Where the records below show a line containing "--sea: #aad3df;", start copying; end with the line containing "none; stroke: var(--border);", and copy it too.

START Entries supplied

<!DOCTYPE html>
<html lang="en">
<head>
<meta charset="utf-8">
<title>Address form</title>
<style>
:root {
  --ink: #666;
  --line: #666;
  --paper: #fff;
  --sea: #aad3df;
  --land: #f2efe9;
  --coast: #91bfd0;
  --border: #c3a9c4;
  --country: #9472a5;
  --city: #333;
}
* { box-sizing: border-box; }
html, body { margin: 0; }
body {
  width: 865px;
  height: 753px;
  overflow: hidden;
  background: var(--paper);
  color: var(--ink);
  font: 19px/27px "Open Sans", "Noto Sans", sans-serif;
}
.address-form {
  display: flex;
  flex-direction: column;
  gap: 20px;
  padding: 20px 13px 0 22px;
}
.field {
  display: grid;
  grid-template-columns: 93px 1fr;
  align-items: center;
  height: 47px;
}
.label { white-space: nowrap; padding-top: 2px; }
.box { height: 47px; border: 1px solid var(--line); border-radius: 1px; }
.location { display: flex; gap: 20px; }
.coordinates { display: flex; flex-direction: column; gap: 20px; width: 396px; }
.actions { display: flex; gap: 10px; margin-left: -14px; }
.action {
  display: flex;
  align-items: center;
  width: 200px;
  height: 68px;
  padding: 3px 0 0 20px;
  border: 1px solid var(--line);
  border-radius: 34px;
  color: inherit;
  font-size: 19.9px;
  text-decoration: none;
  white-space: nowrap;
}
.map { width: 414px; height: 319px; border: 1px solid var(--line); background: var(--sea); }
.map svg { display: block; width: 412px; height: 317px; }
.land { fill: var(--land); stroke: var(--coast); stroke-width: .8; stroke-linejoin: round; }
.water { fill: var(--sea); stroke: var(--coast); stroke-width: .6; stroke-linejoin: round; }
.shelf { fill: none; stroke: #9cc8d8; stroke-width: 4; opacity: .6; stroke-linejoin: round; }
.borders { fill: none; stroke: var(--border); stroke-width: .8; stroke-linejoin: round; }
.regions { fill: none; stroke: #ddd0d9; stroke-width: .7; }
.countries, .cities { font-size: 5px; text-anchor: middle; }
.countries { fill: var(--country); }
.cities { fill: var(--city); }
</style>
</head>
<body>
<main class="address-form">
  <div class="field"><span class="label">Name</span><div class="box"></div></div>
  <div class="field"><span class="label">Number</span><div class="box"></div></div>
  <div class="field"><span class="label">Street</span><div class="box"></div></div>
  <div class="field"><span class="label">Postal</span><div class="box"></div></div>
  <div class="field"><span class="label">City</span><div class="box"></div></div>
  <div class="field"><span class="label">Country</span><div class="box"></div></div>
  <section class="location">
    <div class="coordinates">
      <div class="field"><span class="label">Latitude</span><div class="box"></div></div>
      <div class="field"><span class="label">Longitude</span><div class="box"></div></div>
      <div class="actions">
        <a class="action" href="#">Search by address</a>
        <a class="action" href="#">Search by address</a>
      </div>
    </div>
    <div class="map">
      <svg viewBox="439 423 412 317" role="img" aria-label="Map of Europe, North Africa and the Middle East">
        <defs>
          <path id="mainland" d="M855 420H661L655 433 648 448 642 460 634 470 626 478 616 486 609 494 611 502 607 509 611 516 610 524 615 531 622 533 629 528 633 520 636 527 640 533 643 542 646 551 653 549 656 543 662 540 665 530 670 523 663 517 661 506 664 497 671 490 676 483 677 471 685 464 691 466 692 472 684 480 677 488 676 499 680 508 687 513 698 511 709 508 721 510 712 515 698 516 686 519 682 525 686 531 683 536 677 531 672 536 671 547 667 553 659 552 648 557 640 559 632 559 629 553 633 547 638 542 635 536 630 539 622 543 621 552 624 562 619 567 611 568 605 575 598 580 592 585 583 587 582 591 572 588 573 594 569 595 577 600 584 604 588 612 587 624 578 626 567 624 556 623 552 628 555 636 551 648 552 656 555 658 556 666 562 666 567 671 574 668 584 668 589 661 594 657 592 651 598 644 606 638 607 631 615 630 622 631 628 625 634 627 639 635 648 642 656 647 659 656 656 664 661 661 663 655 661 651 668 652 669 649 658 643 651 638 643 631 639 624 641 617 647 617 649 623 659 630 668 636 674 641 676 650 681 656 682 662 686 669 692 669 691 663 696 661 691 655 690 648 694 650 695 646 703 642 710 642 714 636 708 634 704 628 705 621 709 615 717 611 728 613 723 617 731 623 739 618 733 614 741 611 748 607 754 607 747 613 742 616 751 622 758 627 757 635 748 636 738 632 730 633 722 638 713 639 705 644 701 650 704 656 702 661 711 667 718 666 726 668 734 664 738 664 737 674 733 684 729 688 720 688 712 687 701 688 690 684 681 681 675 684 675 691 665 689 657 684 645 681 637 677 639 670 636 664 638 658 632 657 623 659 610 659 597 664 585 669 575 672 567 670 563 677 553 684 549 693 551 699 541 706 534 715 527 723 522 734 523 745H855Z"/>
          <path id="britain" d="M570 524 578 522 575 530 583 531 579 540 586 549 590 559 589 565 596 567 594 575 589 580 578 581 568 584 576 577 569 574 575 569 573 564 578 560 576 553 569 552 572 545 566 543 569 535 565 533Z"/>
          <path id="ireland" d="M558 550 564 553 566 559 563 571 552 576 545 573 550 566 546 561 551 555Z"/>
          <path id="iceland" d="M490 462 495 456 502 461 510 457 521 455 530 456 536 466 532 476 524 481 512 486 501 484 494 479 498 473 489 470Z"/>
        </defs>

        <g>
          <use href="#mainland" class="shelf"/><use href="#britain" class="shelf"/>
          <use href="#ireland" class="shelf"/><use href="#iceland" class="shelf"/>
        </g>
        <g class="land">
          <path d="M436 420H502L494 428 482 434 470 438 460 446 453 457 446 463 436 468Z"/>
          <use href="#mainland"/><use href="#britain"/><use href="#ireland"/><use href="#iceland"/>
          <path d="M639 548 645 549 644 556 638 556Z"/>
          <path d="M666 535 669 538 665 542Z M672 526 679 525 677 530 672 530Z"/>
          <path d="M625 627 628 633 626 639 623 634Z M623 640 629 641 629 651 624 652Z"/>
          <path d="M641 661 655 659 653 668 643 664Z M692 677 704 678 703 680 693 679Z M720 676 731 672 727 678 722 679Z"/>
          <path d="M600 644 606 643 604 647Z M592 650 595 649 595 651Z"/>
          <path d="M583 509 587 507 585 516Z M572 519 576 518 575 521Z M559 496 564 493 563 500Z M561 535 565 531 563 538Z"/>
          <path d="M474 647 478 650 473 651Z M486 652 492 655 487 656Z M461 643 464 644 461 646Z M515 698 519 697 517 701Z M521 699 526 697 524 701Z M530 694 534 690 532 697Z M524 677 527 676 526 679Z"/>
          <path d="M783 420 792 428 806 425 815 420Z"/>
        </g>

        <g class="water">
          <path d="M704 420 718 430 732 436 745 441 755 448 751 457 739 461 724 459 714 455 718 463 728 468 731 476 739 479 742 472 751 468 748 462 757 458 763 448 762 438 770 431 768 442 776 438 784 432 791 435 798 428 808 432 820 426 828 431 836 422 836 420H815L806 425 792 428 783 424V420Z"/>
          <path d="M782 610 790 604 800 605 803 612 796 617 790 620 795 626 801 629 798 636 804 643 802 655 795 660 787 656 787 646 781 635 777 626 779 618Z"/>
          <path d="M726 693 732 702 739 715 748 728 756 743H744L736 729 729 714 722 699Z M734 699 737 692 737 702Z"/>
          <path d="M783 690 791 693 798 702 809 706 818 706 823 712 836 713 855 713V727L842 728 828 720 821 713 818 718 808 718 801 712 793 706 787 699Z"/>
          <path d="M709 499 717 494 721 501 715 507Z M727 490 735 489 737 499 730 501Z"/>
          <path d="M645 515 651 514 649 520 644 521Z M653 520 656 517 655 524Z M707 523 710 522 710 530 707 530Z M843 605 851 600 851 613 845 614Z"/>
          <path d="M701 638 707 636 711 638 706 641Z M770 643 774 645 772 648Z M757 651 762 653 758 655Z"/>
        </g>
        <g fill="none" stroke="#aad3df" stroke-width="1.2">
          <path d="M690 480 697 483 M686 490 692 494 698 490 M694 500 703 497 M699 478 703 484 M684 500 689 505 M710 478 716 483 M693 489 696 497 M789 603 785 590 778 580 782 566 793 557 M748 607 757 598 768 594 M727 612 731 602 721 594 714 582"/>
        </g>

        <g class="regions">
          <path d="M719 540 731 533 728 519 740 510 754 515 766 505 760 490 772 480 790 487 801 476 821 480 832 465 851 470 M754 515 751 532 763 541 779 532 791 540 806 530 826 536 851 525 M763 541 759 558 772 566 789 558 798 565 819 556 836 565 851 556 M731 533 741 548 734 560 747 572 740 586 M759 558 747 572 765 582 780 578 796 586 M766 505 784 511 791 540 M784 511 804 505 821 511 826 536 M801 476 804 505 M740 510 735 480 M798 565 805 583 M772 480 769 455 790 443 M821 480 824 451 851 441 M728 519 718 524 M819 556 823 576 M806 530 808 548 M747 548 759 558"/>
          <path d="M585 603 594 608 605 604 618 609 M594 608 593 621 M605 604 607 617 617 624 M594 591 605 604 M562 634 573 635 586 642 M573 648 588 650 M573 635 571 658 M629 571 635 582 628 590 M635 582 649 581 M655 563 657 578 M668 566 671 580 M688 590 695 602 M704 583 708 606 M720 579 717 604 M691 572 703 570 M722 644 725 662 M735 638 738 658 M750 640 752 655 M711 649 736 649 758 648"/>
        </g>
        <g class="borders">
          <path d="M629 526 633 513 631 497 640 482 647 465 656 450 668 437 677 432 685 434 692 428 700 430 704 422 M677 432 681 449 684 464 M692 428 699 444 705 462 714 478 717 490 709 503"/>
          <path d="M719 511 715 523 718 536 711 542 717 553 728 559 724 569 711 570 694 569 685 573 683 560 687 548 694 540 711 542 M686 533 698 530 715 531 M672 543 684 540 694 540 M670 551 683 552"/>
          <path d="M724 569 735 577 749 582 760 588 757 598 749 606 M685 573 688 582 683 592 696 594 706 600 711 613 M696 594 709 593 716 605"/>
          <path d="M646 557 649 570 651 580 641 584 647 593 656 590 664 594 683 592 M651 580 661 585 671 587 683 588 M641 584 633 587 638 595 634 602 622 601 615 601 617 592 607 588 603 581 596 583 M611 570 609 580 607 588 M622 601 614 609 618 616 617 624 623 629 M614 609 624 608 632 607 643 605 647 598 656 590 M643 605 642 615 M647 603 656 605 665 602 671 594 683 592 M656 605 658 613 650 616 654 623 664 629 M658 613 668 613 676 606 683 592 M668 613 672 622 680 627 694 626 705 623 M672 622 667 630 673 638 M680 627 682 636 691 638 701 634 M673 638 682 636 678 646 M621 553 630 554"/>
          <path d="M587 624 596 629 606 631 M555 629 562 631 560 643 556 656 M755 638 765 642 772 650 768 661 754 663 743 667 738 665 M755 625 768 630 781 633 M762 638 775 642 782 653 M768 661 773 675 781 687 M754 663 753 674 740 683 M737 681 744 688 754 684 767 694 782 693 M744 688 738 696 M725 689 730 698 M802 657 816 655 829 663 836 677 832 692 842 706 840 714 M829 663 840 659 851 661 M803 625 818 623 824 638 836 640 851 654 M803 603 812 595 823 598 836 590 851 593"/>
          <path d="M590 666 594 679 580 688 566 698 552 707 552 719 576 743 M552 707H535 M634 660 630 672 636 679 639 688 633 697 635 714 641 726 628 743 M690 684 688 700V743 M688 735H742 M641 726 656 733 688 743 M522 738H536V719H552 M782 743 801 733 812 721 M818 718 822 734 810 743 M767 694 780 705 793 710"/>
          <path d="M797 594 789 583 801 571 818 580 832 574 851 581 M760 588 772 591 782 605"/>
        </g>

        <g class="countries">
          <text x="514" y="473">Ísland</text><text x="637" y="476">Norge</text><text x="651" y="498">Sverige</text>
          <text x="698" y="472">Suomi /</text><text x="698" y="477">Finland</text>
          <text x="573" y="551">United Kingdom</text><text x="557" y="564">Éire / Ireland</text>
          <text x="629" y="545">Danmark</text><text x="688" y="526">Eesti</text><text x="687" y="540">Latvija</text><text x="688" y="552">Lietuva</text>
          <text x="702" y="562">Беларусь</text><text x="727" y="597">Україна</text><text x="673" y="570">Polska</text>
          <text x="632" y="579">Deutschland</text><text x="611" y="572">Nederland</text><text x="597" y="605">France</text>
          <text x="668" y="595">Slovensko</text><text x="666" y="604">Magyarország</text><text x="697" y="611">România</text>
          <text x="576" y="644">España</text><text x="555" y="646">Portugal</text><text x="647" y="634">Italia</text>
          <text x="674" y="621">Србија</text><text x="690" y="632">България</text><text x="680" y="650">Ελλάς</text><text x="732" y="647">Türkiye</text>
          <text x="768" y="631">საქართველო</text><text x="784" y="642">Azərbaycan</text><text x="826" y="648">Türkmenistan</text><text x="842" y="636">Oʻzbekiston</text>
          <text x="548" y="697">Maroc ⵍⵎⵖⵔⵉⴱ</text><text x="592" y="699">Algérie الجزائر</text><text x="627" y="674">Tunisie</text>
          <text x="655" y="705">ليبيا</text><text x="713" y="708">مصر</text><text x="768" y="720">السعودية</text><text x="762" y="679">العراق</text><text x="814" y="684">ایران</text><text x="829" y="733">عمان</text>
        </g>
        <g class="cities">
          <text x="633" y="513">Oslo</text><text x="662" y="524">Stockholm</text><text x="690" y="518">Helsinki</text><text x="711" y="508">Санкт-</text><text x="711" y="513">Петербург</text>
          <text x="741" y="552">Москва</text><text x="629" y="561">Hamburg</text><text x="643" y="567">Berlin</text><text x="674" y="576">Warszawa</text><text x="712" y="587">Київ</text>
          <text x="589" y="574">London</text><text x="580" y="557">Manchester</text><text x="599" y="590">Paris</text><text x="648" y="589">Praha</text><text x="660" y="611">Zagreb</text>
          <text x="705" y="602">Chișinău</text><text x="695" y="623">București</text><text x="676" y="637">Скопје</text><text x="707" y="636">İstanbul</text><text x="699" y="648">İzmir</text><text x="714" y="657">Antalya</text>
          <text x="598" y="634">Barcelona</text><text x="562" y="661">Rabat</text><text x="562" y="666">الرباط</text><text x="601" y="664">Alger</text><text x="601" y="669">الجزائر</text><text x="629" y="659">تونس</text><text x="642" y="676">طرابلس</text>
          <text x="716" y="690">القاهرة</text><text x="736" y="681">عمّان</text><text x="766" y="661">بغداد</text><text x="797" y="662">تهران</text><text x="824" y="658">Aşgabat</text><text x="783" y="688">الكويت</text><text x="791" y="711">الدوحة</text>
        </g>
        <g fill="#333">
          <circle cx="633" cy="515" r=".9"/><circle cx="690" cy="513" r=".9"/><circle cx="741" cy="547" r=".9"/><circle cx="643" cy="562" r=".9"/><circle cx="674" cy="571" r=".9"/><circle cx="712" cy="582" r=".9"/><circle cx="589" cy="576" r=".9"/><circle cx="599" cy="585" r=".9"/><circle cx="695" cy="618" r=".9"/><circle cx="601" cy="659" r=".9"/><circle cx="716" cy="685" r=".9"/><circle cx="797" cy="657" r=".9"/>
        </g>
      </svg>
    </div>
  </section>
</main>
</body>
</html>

END Entries supplied

◆ Exercise result ◆
  --sea: #aad3df;
  --land: #f2efe9;
  --coast: #91bfd0;
  --border: #c3a9c4;
  --country: #9472a5;
  --city: #333;
}
* { box-sizing: border-box; }
html, body { margin: 0; }
body {
  width: 865px;
  height: 753px;
  overflow: hidden;
  background: var(--paper);
  color: var(--ink);
  font: 19px/27px "Open Sans", "Noto Sans", sans-serif;
}
.address-form {
  display: flex;
  flex-direction: column;
  gap: 20px;
  padding: 20px 13px 0 22px;
}
.field {
  display: grid;
  grid-template-columns: 93px 1fr;
  align-items: center;
  height: 47px;
}
.label { white-space: nowrap; padding-top: 2px; }
.box { height: 47px; border: 1px solid var(--line); border-radius: 1px; }
.location { display: flex; gap: 20px; }
.coordinates { display: flex; flex-direction: column; gap: 20px; width: 396px; }
.actions { display: flex; gap: 10px; margin-left: -14px; }
.action {
  display: flex;
  align-items: center;
  width: 200px;
  height: 68px;
  padding: 3px 0 0 20px;
  border: 1px solid var(--line);
  border-radius: 34px;
  color: inherit;
  font-size: 19.9px;
  text-decoration: none;
  white-space: nowrap;
}
.map { width: 414px; height: 319px; border: 1px solid var(--line); background: var(--sea); }
.map svg { display: block; width: 412px; height: 317px; }
.land { fill: var(--land); stroke: var(--coast); stroke-width: .8; stroke-linejoin: round; }
.water { fill: var(--sea); stroke: var(--coast); stroke-width: .6; stroke-linejoin: round; }
.shelf { fill: none; stroke: #9cc8d8; stroke-width: 4; opacity: .6; stroke-linejoin: round; }
.borders { fill: none; stroke: var(--border); stroke-width: .8; stroke-linejoin: round; }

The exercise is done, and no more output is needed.